Problem statement - Please write out, exactly as they appear, the line containing "737Q943 705 963" and every line after it to the end of the records, and nothing more.

Task material -
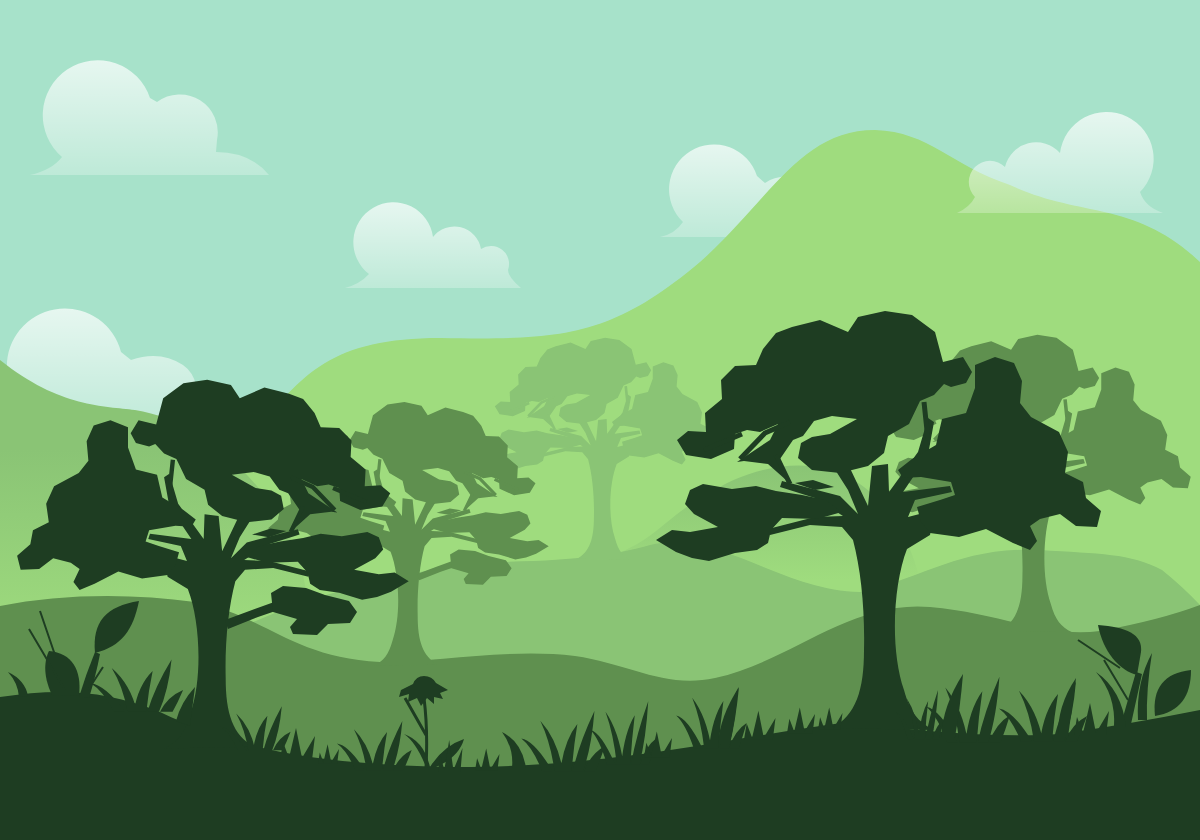
<!DOCTYPE html>
<html lang="en">
<head>
<meta charset="utf-8">
<title>Green forest landscape</title>
<style>
:root {
  --sky: #a7e2ca;
  --mountain: #9fdc7e;
  --meadow: #8ac475;
  --hill: #5f904f;
  --ground: #1e3d22;
}
html, body { margin: 0; height: 100%; overflow: hidden; background: var(--sky); }
.landscape { display: block; width: 1200px; height: 840px; }
.sky { fill: var(--sky); }
.mountain { fill: var(--mountain); }
.meadow { fill: var(--meadow); color: var(--meadow); }
.hill { fill: var(--hill); color: var(--hill); }
.ground { fill: var(--ground); color: var(--ground); }
.cloud { fill: url(#cloud-fade); }
.branch { fill: none; stroke: currentColor; stroke-linejoin: round; }
</style>
</head>
<body>
<svg class="landscape" viewBox="0 0 1200 840" role="img" aria-label="Layered green hills with silhouetted trees, grass and clouds">
  <defs>
    <linearGradient id="cloud-fade" x1="0" y1="0" x2="0" y2="1">
      <stop offset="0" stop-color="#fff" stop-opacity=".72"/>
      <stop offset="1" stop-color="#fff" stop-opacity=".26"/>
    </linearGradient>
    <linearGradient id="slope-fade" x1="0" y1="0" x2="0" y2="1">
      <stop offset="0" stop-color="#8ac475"/>
      <stop offset=".3" stop-color="#8ac475"/>
      <stop offset=".95" stop-color="#9fdc7e"/>
    </linearGradient>
    <linearGradient id="knoll-fade" x1="0" y1="0" x2="0" y2="1">
      <stop offset="0" stop-color="#8ac475"/>
      <stop offset="1" stop-color="#9fdc7e"/>
    </linearGradient>

    <g id="tree">
      <path class="trunk" d="M832 728C856 715 864 690 864 650C865 610 861 570 853 540L842 527L810 525L770 535L768 529L815 517L843 516L815 498L780 487L782 481L840 496L858 514L848 490L834 468L848 464L868 506L872 466L888 464L889 492L918 452L928 418L934 422L928 455L903 492L950 486L952 492L915 500L908 517L935 510L930 535L907 549C893 585 890 650 904 690C910 712 918 722 934 730Z"/>
      <polygon class="crown" points="677,440 688,431 706,432 705,413 722,399 721,380 735,366 756,365 763,349 776,333 792,327 820,320 848,332 858,317 885,311 912,315 935,332 943,362 963,357 972,372 966,383 951,387 944,384 934,395 920,401 909,424 888,436 884,453 868,466 840,473 812,470 798,458 801,443 812,437 830,434 857,419 832,416 814,421 803,436 793,440 780,459 786,480 768,464 744,461 737,462 770,440 778,424 760,432 747,430 735,434 734,449 711,459 686,455"/>
      <polygon class="crown-right" points="975,388 975,365 995,357 1014,363 1022,381 1020,403 1031,417 1059,432 1068,452 1065,473 1083,482 1086,498 1101,511 1097,527 1076,526 1060,514 1040,519 1030,526 1037,541 1030,550 1013,543 986,529 959,537 930,533 921,522 917,507 940,500 955,495 951,482 921,477 903,478 898,470 912,459 936,445 942,419 966,413"/>
      <polygon class="bough" points="656,540 672,530 690,532 718,527 694,514 685,504 690,490 703,484 732,489 756,486 776,491 802,495 826,500 842,512 817,519 782,518 771,530 768,543 757,550 735,553 709,561 692,558 676,552"/>
      <polygon points="795,483 813,480 834,487 815,490"/>
      <path class="branch" stroke-width="5" d="M740 459L765 433L790 422M704 450L742 434M776 455L790 484M928 440L924 402"/>
    </g>

    <g id="twig">
      <path d="M225 620L252 610L277 601L290 606L258 617L228 629Z"/>
      <polygon points="271,593 283,586 306,588 325,595 349,601 357,612 350,623 328,624 317,635 293,634 290,627 297,619 273,612"/>
    </g>

    <g id="tuft">
      <path d="M-24 4Q-34-18-46-26Q-32-24-13 4ZM-11 4Q-15-22-26-42Q-8-25-2 4ZM-5 4Q-1-24 13-39Q9-18 7 4ZM8 4Q15-22 31-51Q28-18 19 4ZM20 4Q27-12 42-19Q37-6 32 4Z"/>
    </g>
    <g id="sprigs">
      <path d="M-20 4L-17-14L-11 2L-4-28L2 2L15-20L12 4Z"/>
    </g>
    <g id="leaf-plant">
      <path d="M79 697Q86 674 95 652L100 654Q96 675 89 698Z"/>
      <path d="M95 653C92 622 106 606 139 601C133 630 122 646 95 653Z"/>
      <path d="M52 695C42 674 45 659 49 651C72 653 82 670 79 696Z"/>
      <path class="branch" stroke-width="2" d="M65 690L29 629M55 655L40 611M88 690L103 667"/>
    </g>
  </defs>

  <rect class="sky" width="1200" height="840"/>

  <g id="clouds-behind">
    <path class="cloud" d="M30 175Q52 170 62 157A55 55 0 1 1 150 98L157 102A38 38 0 0 1 217 140L216 152Q250 152 269 175Z"/>
    <path class="cloud" d="M345 288Q360 284 369 274A40 40 0 1 1 433 237A27 27 0 0 1 481 249A18 18 0 0 1 508 270Q508 277 521 288Z"/>
    <path class="cloud" d="M660 237Q675 234 683 222A45 45 0 1 1 757 176L765 183Q772 177 790 176V237Z"/>
    <path class="cloud" d="M7 362A58 58 0 0 1 121 352L131 360Q160 350 183 365Q193 372 196 385V430H7Z"/>
  </g>

  <path id="mountain" class="mountain" d="M120 700L250 440C300 375 330 338 440 338C560 340 610 338 700 262C770 200 800 130 875 130C930 132 950 165 1010 185C1080 218 1135 200 1200 262V700Z"/>
  <path id="cloud-front" class="cloud" d="M957 213Q970 207 975 197A19 19 0 0 1 1005 167A32 32 0 0 1 1060 153A47 47 0 1 1 1140 192Q1145 207 1163 213Z"/>
  <path id="left-slope" fill="url(#slope-fade)" d="M0 360C60 408 105 406 135 410C200 420 270 480 300 560L320 660H0Z"/>

  <g id="meadow">
    <path fill="url(#knoll-fade)" d="M600 560C660 540 660 520 705 496C750 465 810 455 850 478C890 500 910 540 920 580H600Z"/>
    <path class="meadow" d="M200 650C270 605 400 568 500 562C580 560 610 556 650 545C720 530 780 590 860 592C920 580 960 546 1040 550C1100 554 1130 553 1162 570Q1182 586 1200 605V720H200Z"/>
    <use class="meadow" href="#tree" transform="matrix(.53 0 0 .53 136 173)"/>
  </g>

  <g id="middle-hills" class="hill">
    <path d="M0 606C60 594 130 593 195 602C265 615 290 657 380 662C440 662 510 648 575 656C630 664 665 689 715 678C790 662 850 600 930 607C1000 613 1045 638 1100 631Q1160 620 1200 605V840H0Z"/>
    <use href="#tree" transform="matrix(-.63 0 0 .63 962 206)"/>
    <use href="#twig" transform="matrix(.716 0 0 .716 256 130)"/>
    <use href="#tree" transform="matrix(.71 0 0 .71 409 114)"/>
  </g>

  <g id="foreground" class="ground">
    <path d="M0 697C60 688 105 690 160 712C230 745 300 764 450 767C620 768 740 735 850 722C920 732 1000 738 1060 734Q1130 724 1200 710V840H0Z"/>
    <use href="#tree"/>
    <use href="#tree" transform="matrix(-.88 0 0 .88 986 106)"/>
    <use href="#twig"/>

    <g id="plants">
      <use href="#leaf-plant"/>
      <path d="M1141 652C1143 634 1126 627 1098 625C1103 652 1120 671 1137 675Z"/>
      <path d="M1155 716C1152 688 1164 673 1191 670C1191 696 1180 712 1155 716Z"/>
      <path d="M1121 724L1136 672L1142 674L1131 724ZM1138 720Q1136 682 1152 653Q1146 690 1147 720Z"/>
      <path class="branch" stroke-width="2" d="M1120 668L1078 640M1128 700L1104 660"/>
    </g>

    <g id="daisy">
      <path d="M401 690L413 684Q416 676 424 676Q432 676 436 683L448 690L440 693L443 699L434 697L434 704L427 698L421 706L417 698L408 702L409 694L399 697Z"/>
      <path class="branch" stroke-width="3" d="M424 698Q428 730 426 768M426 735L405 698"/>
      <path d="M426 767Q416 742 404 734Q424 741 430 767ZM430 767Q443 746 464 739Q459 757 436 767Z"/>
    </g>

    <g id="grass">
      <path d="M19 697Q18 683 8 672Q25 680 28 696Z"/>
      <use href="#tuft" transform="translate(139 708) scale(1.05 .95)"/>
      <path d="M176 721Q181 702 195 687Q192 710 190 726Z"/>
      <use href="#tuft" transform="translate(257 747) scale(.8)"/>
      <use href="#sprigs" transform="translate(300 756)"/>
      <use href="#sprigs" transform="translate(330 761) scale(.6)"/>
      <use href="#tuft" transform="translate(376 767) scale(.85 .9)"/>
      <use href="#sprigs" transform="translate(452 768) scale(.7 1)"/>
      <use href="#sprigs" transform="translate(489 768) scale(.7)"/>
      <path d="M512 768Q514 748 502 732Q522 742 526 768Z"/>
      <use href="#tuft" transform="translate(565 767) scale(.95 1.1)"/>
      <use href="#tuft" transform="translate(625 760) scale(.75 1.15)"/>
      <use href="#sprigs" transform="translate(660 754) scale(.8)"/>
      <use href="#tuft" transform="translate(713 744) scale(.8 1.1)"/>
      <path d="M718 744Q720 716 739 687Q736 718 730 744Z"/>
      <use href="#sprigs" transform="translate(762 736) scale(.9)"/>
      <use href="#sprigs" transform="translate(803 730) scale(.8)"/>
      <use href="#sprigs" transform="translate(832 727) scale(.7)"/>
      <use href="#tuft" transform="translate(921 736) scale(.55 .9)"/>
      <use href="#tuft" transform="translate(970 738) scale(.95 1.2)"/>
      <path d="M941 737Q943 705 963 674Q960 710 955 737Z"/>
      <use href="#tuft" transform="translate(1045 737) scale(1 1.1)"/>
      <path d="M1058 737Q1057 706 1076 678Q1072 708 1068 737Z"/>
      <use href="#sprigs" transform="translate(1094 731)"/>
      <path d="M1114 727Q1116 695 1096 672Q1122 690 1126 727Z"/>
    </g>
  </g>
</svg>
</body>
</html>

Exercise result -
      <path d="M941 737Q943 705 963 674Q960 710 955 737Z"/>
      <use href="#tuft" transform="translate(1045 737) scale(1 1.1)"/>
      <path d="M1058 737Q1057 706 1076 678Q1072 708 1068 737Z"/>
      <use href="#sprigs" transform="translate(1094 731)"/>
      <path d="M1114 727Q1116 695 1096 672Q1122 690 1126 727Z"/>
    </g>
  </g>
</svg>
</body>
</html>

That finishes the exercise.